Taking the lines below one at a time, count those with the string "bagHeight" and give the result alone.

Document images with source code
########################################

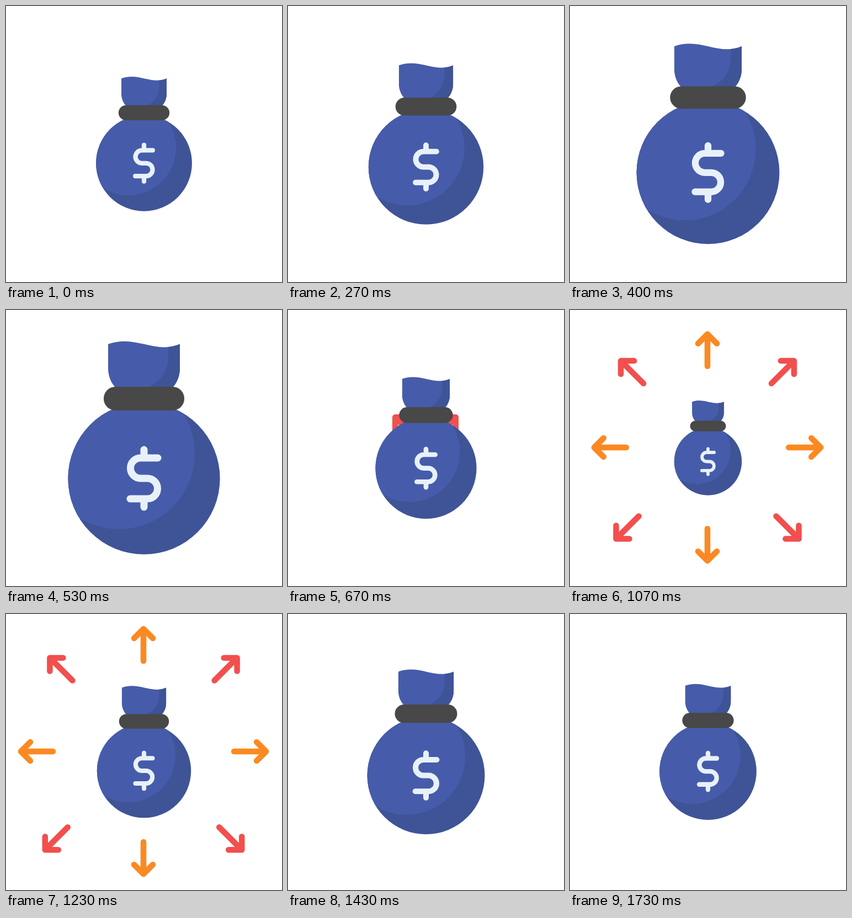
An HTML page that plays this animation: 500 px wide and 500 px high, repeating every 1760 ms.

```html
<!DOCTYPE html>
<html lang="en">
<head>
<meta charset="utf-8">
<title>Money bag</title>
<style>
  html, body { margin: 0; width: 100%; height: 100%; overflow: hidden; background: #fff; }
  svg { display: block; width: 100%; height: 100%; }
  .line { fill: none; stroke-linecap: round; stroke-linejoin: round; }
</style>
</head>
<body>
<svg viewBox="-250 -250 500 500">
  <defs>
    <clipPath id="body"><circle cy="55" r="137.5"/></clipPath>
    <clipPath id="neck">
      <path d="M-65-188C-15-206 20-169 65-188V-145C65-131 60-119 53-111L45-100H-45L-53-111C-60-119-65-131-65-145Z"/>
    </clipPath>
    <path id="arrow" class="line" stroke-width="10.5" d="M-30 0H28M11-17L28 0L11 17"/>
  </defs>
  <g id="arrows" transform="translate(-1 -1)"></g>
  <g id="bag">
    <g clip-path="url(#neck)">
      <rect x="-70" y="-200" width="140" height="105" fill="#465caa"/>
      <path fill="#3f5397" d="M44-200V-165C44-140 30-120 9-111V-95H70V-200Z"/>
    </g>
    <g clip-path="url(#body)">
      <circle cy="55" r="140" fill="#3f5397"/>
      <circle cx="-45" cy="10" r="137" fill="#465caa"/>
    </g>
    <rect x="-73" y="-111" width="146" height="43" rx="21.5" fill="#484848"/>
    <path class="line" stroke="#e8f1f9" stroke-width="13"
      d="M25 18H-6A18.5 18.5 0 0 0-6 55H6A18.5 18.5 0 0 1 6 92H-25M0 3V18M0 92V107"/>
  </g>
</svg>
<script>
const LOOP = 1760;
const bag = document.getElementById('bag');
const layer = document.getElementById('arrows');

const clamp = p => Math.max(0, Math.min(1, p));
const ease = p => p * p * (3 - 2 * p);
const span = (frame, start, end) => clamp((frame - start) / (end - start));

// Eight arrows; the diagonal ones start further out, more so below the bag
const arrows = Array.from({ length: 8 }, (_, i) => {
  const angle = i * 45;
  const diagonal = i % 2 > 0;
  const node = document.createElementNS('http://www.w3.org/2000/svg', 'use');
  node.setAttribute('href', '#arrow');
  node.setAttribute('stroke', diagonal ? '#f24f4d' : '#fb8921');
  layer.append(node);
  const rest = diagonal ? 11 + 8.6 * Math.sin(angle * Math.PI / 180) : 0;
  return { node, angle, rest, reach: diagonal ? 209 : 196 };
});

// Half the bag's height: swell, shrink, swell again, settle
const bagHeight = frame => 122
  + 75 * ease(span(frame, 0, 15) ** 1.54)
  - 137 * ease(span(frame, 15, 25))
  + 92 * ease(span(frame, 25, 45))
  - 30 * ease(span(frame, 45, 53));

// Arrows fly out, then return behind the bag
const spread = frame => ease(Math.min(span(frame, 13, 36.5), span(frame, 45, 36.5)));

function draw(now) {
  // 30 steps a second, with starts rounded to 10 ms
  const frame = Math.min(52, Math.floor((now % LOOP + 7) * 0.03));
  const out = spread(frame);
  bag.setAttribute('transform', `scale(${bagHeight(frame) / 193})`);
  for (const { node, angle, rest, reach } of arrows) {
    node.setAttribute('transform', `rotate(${angle}) translate(${rest + reach * out})`);
  }
  requestAnimationFrame(draw);
}
draw(performance.now());
</script>
</body>
</html>
```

########################################

# Task response
2